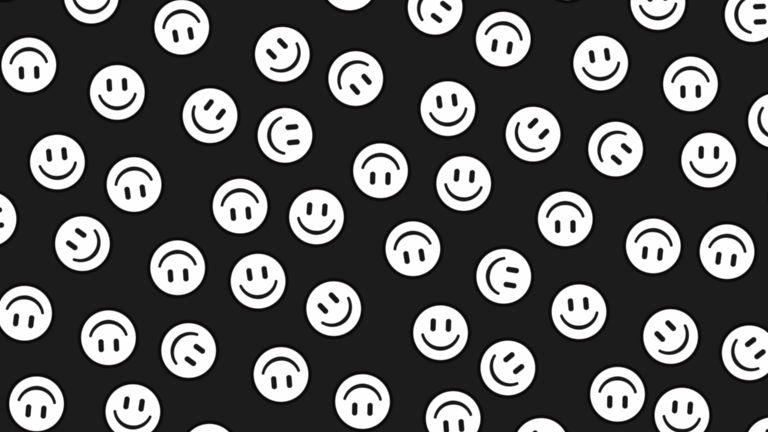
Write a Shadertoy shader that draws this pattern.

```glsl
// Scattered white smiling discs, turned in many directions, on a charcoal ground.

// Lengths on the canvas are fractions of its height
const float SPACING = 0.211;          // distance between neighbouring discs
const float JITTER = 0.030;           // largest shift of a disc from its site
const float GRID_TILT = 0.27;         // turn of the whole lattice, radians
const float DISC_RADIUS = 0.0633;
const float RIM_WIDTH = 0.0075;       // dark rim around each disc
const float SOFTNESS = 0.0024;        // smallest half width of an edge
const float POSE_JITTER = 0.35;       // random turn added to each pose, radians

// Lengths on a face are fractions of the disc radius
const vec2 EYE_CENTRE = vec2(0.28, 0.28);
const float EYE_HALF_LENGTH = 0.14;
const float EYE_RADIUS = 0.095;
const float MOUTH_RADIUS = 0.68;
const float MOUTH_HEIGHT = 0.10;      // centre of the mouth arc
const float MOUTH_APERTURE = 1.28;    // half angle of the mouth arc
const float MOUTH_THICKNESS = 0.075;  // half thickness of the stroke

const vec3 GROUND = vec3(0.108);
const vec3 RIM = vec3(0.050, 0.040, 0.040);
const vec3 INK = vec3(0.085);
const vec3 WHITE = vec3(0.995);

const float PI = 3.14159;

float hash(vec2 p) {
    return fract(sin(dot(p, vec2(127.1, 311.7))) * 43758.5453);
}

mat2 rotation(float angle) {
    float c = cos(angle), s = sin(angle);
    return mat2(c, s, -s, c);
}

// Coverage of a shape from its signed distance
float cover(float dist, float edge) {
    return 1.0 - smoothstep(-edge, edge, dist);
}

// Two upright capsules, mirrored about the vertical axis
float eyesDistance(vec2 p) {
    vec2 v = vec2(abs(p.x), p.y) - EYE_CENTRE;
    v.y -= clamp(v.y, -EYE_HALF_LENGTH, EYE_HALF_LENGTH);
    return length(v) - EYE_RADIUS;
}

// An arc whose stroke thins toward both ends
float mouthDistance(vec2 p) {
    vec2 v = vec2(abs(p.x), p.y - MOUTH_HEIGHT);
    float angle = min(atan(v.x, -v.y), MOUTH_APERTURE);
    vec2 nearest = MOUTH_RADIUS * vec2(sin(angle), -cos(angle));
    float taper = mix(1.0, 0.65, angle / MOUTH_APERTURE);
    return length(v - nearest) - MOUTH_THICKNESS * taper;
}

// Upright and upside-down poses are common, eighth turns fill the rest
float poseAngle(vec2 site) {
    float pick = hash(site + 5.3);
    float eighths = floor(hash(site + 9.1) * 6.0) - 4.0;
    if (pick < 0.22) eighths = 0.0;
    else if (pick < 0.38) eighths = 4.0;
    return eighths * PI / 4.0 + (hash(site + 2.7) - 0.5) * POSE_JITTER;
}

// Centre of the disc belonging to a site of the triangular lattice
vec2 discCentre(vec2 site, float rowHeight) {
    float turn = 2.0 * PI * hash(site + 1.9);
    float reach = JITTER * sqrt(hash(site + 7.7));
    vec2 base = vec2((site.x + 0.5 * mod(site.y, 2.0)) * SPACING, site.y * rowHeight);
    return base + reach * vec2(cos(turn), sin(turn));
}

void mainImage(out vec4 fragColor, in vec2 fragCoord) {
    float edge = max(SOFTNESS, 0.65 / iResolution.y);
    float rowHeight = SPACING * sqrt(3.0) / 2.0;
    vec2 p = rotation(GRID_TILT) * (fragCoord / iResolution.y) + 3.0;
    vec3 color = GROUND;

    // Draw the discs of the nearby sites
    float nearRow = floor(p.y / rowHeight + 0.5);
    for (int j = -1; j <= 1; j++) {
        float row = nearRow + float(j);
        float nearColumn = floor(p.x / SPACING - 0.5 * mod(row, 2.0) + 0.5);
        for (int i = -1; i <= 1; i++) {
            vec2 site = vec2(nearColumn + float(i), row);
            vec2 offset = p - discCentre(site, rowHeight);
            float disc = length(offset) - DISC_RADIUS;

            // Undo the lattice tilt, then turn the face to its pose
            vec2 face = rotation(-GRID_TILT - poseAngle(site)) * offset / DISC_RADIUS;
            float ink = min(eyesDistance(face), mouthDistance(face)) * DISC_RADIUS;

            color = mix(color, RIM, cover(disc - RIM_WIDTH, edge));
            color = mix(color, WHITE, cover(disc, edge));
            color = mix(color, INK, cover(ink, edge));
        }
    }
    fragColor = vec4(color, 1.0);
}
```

======

__Exercise__:
Every line of the material must be repeated exactly; pictures stay out.

__Result below__:
Write a Shadertoy shader that draws this pattern.

```glsl
// Scattered white smiling discs, turned in many directions, on a charcoal ground.

// Lengths on the canvas are fractions of its height
const float SPACING = 0.211;          // distance between neighbouring discs
const float JITTER = 0.030;           // largest shift of a disc from its site
const float GRID_TILT = 0.27;         // turn of the whole lattice, radians
const float DISC_RADIUS = 0.0633;
const float RIM_WIDTH = 0.0075;       // dark rim around each disc
const float SOFTNESS = 0.0024;        // smallest half width of an edge
const float POSE_JITTER = 0.35;       // random turn added to each pose, radians

// Lengths on a face are fractions of the disc radius
const vec2 EYE_CENTRE = vec2(0.28, 0.28);
const float EYE_HALF_LENGTH = 0.14;
const float EYE_RADIUS = 0.095;
const float MOUTH_RADIUS = 0.68;
const float MOUTH_HEIGHT = 0.10;      // centre of the mouth arc
const float MOUTH_APERTURE = 1.28;    // half angle of the mouth arc
const float MOUTH_THICKNESS = 0.075;  // half thickness of the stroke

const vec3 GROUND = vec3(0.108);
const vec3 RIM = vec3(0.050, 0.040, 0.040);
const vec3 INK = vec3(0.085);
const vec3 WHITE = vec3(0.995);

const float PI = 3.14159;

float hash(vec2 p) {
    return fract(sin(dot(p, vec2(127.1, 311.7))) * 43758.5453);
}

mat2 rotation(float angle) {
    float c = cos(angle), s = sin(angle);
    return mat2(c, s, -s, c);
}

// Coverage of a shape from its signed distance
float cover(float dist, float edge) {
    return 1.0 - smoothstep(-edge, edge, dist);
}

// Two upright capsules, mirrored about the vertical axis
float eyesDistance(vec2 p) {
    vec2 v = vec2(abs(p.x), p.y) - EYE_CENTRE;
    v.y -= clamp(v.y, -EYE_HALF_LENGTH, EYE_HALF_LENGTH);
    return length(v) - EYE_RADIUS;
}

// An arc whose stroke thins toward both ends
float mouthDistance(vec2 p) {
    vec2 v = vec2(abs(p.x), p.y - MOUTH_HEIGHT);
    float angle = min(atan(v.x, -v.y), MOUTH_APERTURE);
    vec2 nearest = MOUTH_RADIUS * vec2(sin(angle), -cos(angle));
    float taper = mix(1.0, 0.65, angle / MOUTH_APERTURE);
    return length(v - nearest) - MOUTH_THICKNESS * taper;
}

// Upright and upside-down poses are common, eighth turns fill the rest
float poseAngle(vec2 site) {
    float pick = hash(site + 5.3);
    float eighths = floor(hash(site + 9.1) * 6.0) - 4.0;
    if (pick < 0.22) eighths = 0.0;
    else if (pick < 0.38) eighths = 4.0;
    return eighths * PI / 4.0 + (hash(site + 2.7) - 0.5) * POSE_JITTER;
}

// Centre of the disc belonging to a site of the triangular lattice
vec2 discCentre(vec2 site, float rowHeight) {
    float turn = 2.0 * PI * hash(site + 1.9);
    float reach = JITTER * sqrt(hash(site + 7.7));
    vec2 base = vec2((site.x + 0.5 * mod(site.y, 2.0)) * SPACING, site.y * rowHeight);
    return base + reach * vec2(cos(turn), sin(turn));
}

void mainImage(out vec4 fragColor, in vec2 fragCoord) {
    float edge = max(SOFTNESS, 0.65 / iResolution.y);
    float rowHeight = SPACING * sqrt(3.0) / 2.0;
    vec2 p = rotation(GRID_TILT) * (fragCoord / iResolution.y) + 3.0;
    vec3 color = GROUND;

    // Draw the discs of the nearby sites
    float nearRow = floor(p.y / rowHeight + 0.5);
    for (int j = -1; j <= 1; j++) {
        float row = nearRow + float(j);
        float nearColumn = floor(p.x / SPACING - 0.5 * mod(row, 2.0) + 0.5);
        for (int i = -1; i <= 1; i++) {
            vec2 site = vec2(nearColumn + float(i), row);
            vec2 offset = p - discCentre(site, rowHeight);
            float disc = length(offset) - DISC_RADIUS;

            // Undo the lattice tilt, then turn the face to its pose
            vec2 face = rotation(-GRID_TILT - poseAngle(site)) * offset / DISC_RADIUS;
            float ink = min(eyesDistance(face), mouthDistance(face)) * DISC_RADIUS;

            color = mix(color, RIM, cover(disc - RIM_WIDTH, edge));
            color = mix(color, WHITE, cover(disc, edge));
            color = mix(color, INK, cover(ink, edge));
        }
    }
    fragColor = vec4(color, 1.0);
}
```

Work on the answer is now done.